Because of the success we have had with synthetic whalebone in custom 18th century stays, we've decided to move forward with a new mini-collection/addition to our stock corset line. We are beginning with two 18th century styles.
These stays feature all of the same construction details of our current stays, but with 6mm synthetic whalebone in place of steel. To set them apart, we're making them in a gorgeous buttercream cotton sateen. We are taking this opportunity to introduce a strapless 1750's back lacing option, and to try some fun new bone angles on the 1780's front lacing.
We will also be using synthetic whalebone in either 4mm or 6mm for most of our corsets in our new Atelier line of made to order, detailed stays and corsets.
Which should you choose for 18th Century stays?
More choices are great, right? But that means you have to make...more choices. Here's a quick comparison between our steel boned or synthetic whaleboned 18th century stays.
- very supportive
- doesn't bend into shape of the wearer via body heat
- can be accidentally bent or kinked out of shape with force, but can be bent back
- a more traditional theatrical option
- tends to give a more rigid/conical shape
-to my knowledge there is NO evidence that steel was used as primary boning material in any stays or corsets up until mid-late 19th century. So it is an anachronistic choice for 18th century

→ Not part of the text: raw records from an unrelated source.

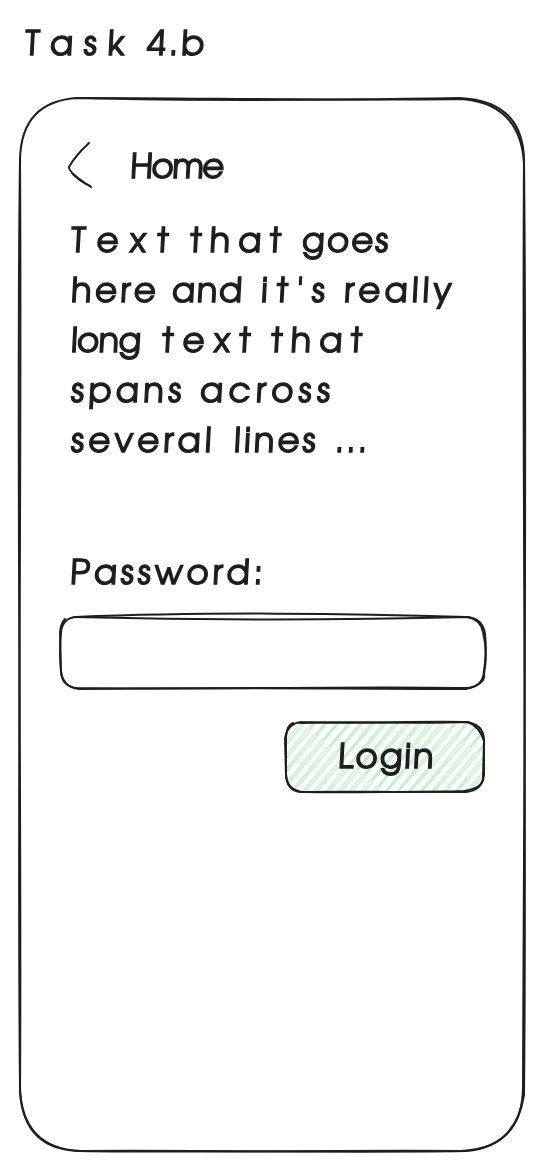
<!DOCTYPE html>
<html lang="en">
<head>
<meta charset="utf-8">
<title>Task 4.b</title>
<style>
:root { --ink: #1e1e1e; --paper: #ffffff; --hatch: #b2f2bb; }
* { box-sizing: border-box; margin: 0; padding: 0; }
html, body { width: 543px; height: 1171px; overflow: hidden; background: var(--paper); }
.wireframe {
  position: relative; width: 543px; height: 1171px; overflow: hidden;
  color: var(--ink);
  font: 400 34px/40px "TeX Gyre Adventor", "Lato", sans-serif;
  font-kerning: none; font-variant-ligatures: none;
}
.sketch { position: absolute; inset: 0; fill: none; stroke: var(--ink); stroke-width: 2; stroke-linecap: round; stroke-linejoin: round; }
.line {
  position: absolute; left: var(--x); top: calc(var(--base) - 60px);
  display: flex; align-items: baseline; white-space: nowrap;
  font-size: 34px; font-weight: 400; color: inherit; text-decoration: none;
}
.line::before { content: ""; width: 0; height: 60px; }
.word {
  flex: 0 0 var(--step, auto); letter-spacing: var(--gap, 0);
  -webkit-text-stroke: 1.3px var(--ink); stroke-linejoin: round;
  transform: skewX(-3deg); transform-origin: 0 100%;
}
.intro .line { --x: 70px; }
</style>
</head>
<body>
<main class="wireframe">
  <svg class="sketch" width="543" height="1171" viewBox="0 0 543 1171" aria-hidden="true">
    <defs>
      <pattern id="hatching" width="9" height="90" patternUnits="userSpaceOnUse" patternTransform="rotate(40)">
        <path d="M2 0L3 90M5 0L4 90" stroke="#b2f2bb" stroke-width="1.3"/>
      </pattern>
    </defs>
    <g class="phone">
      <path d="M78 98C200 101 340 100 460 98Q523 101 524 160C527 450 524 800 523 1088Q522 1148 461 1151C330 1150 200 1153 80 1151Q22 1148 20 1088C17 800 22 450 20 160Q21 101 78 98"/>
      <path d="M76 98C200 98 340 101 462 99Q521 104 524 164C522 450 527 800 524 1095Q516 1147 466 1151C330 1153 200 1150 84 1151Q24 1152 20 1092C22 800 16 450 20 158"/>
    </g>
    <path class="back" d="M89 143Q75 156 69 167Q68 172 91 187M90 186Q78 180 72 173"/>
    <g class="field">
      <path d="M76 617C200 612 350 613 466 617Q483 618 485 634Q487 652 484 671Q483 687 467 688C340 686 200 690 77 688Q63 687 61 671Q59 652 61 633Q62 618 76 617"/>
      <path d="M74 617C200 620 350 620 468 617Q481 620 483 632Q488 652 484 674Q486 684 466 689C340 689 200 687 79 689Q62 687 61 672L60 632Q61 623 65 619"/>
    </g>
    <g class="button">
      <rect x="286" y="722" width="198" height="70" rx="16" fill="url(#hatching)" stroke="none"/>
      <path d="M302 722C360 724 410 721 466 722Q483 724 484 739L484 775Q482 791 466 792C410 791 360 793 303 792Q287 790 286 775L285 739Q287 723 302 722"/>
      <path d="M300 723C360 721 410 724 468 722Q480 727 484 741L483 777Q484 788 464 791C410 793 360 791 301 792Q286 791 286 773L286 737Q287 725 293 723"/>
    </g>
  </svg>

  <h1 class="line" style="--x:24px;--base:55px">
    <span class="word" style="--step:122px;--gap:10.5px">Task</span>
    <span class="word" style="--gap:3px">4.b</span>
  </h1>

  <nav>
    <a class="line" href="#" style="--x:129px;--base:178px"><span class="word" style="--gap:-1.7px">Home</span></a>
  </nav>

  <p class="intro">
    <span class="line" style="--base:252px">
      <span class="word" style="--step:119px;--gap:11px">Text</span>
      <span class="word" style="--step:112px;--gap:8px">that</span>
      <span class="word" style="--gap:2px">goes</span>
    </span>
    <span class="line" style="--base:302px">
      <span class="word" style="--step:101px;--gap:3.2px">here</span>
      <span class="word" style="--step:89px;--gap:1.5px">and</span>
      <span class="word" style="--step:83px;--gap:8.5px">it's</span>
      <span class="word" style="--gap:4px">really</span>
    </span>
    <span class="line" style="--base:352px">
      <span class="word" style="--step:91px;--gap:-0.8px">long</span>
      <span class="word" style="--step:109px;--gap:9px">text</span>
      <span class="word" style="--gap:8px">that</span>
    </span>
    <span class="line" style="--base:402px">
      <span class="word" style="--step:129px;--gap:4.2px">spans</span>
      <span class="word" style="--gap:5.2px">across</span>
    </span>
    <span class="line" style="--base:452px">
      <span class="word" style="--step:163px;--gap:4px">several</span>
      <span class="word" style="--step:101px;--gap:3px">lines</span>
      <span class="word" style="--gap:2px">...</span>
    </span>
  </p>

  <p class="line" style="--x:69px;--base:584px"><span class="word" style="--gap:3.7px">Password:</span></p>
  <a class="line" href="#" style="--x:337px;--base:768px"><span class="word" style="--gap:1.8px">Login</span></a>
</main>
</body>
</html>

- very supportive but with a bit more flexibility
- curves to the shape of the wearer like baleen did in the period
- springs back if kinked (unless forcibly folded *in half* on itself), has "memory"
- lighter than steel
- tends to give a slightly curvier/softer shape
- all of our wear tests have passed with no issue, but we haven't personally had the opportunity to put this product through a year+ long Broadway run or similar
- while this is obviously a modern marvel, it does behave and feel more like baleen than steel
Ultimately this is a matter of personal preference and intended use. Feel free to ask us if you're not sure which is right for you! And if you're sewing your own stays with our patterns, you can easily substitute 6mm synthetic whalebone in place of 1/4" steels.
We're pleased to be able to offer more options to the historical costume and reenacting communities!
Where to get it
Should you wish to make your own stays and corsets with synthetic whalebone, our favorite US-based supplier is Burnley & Trowbridge in Williamsburg, VA. There are a number of international vendors stocking it as well.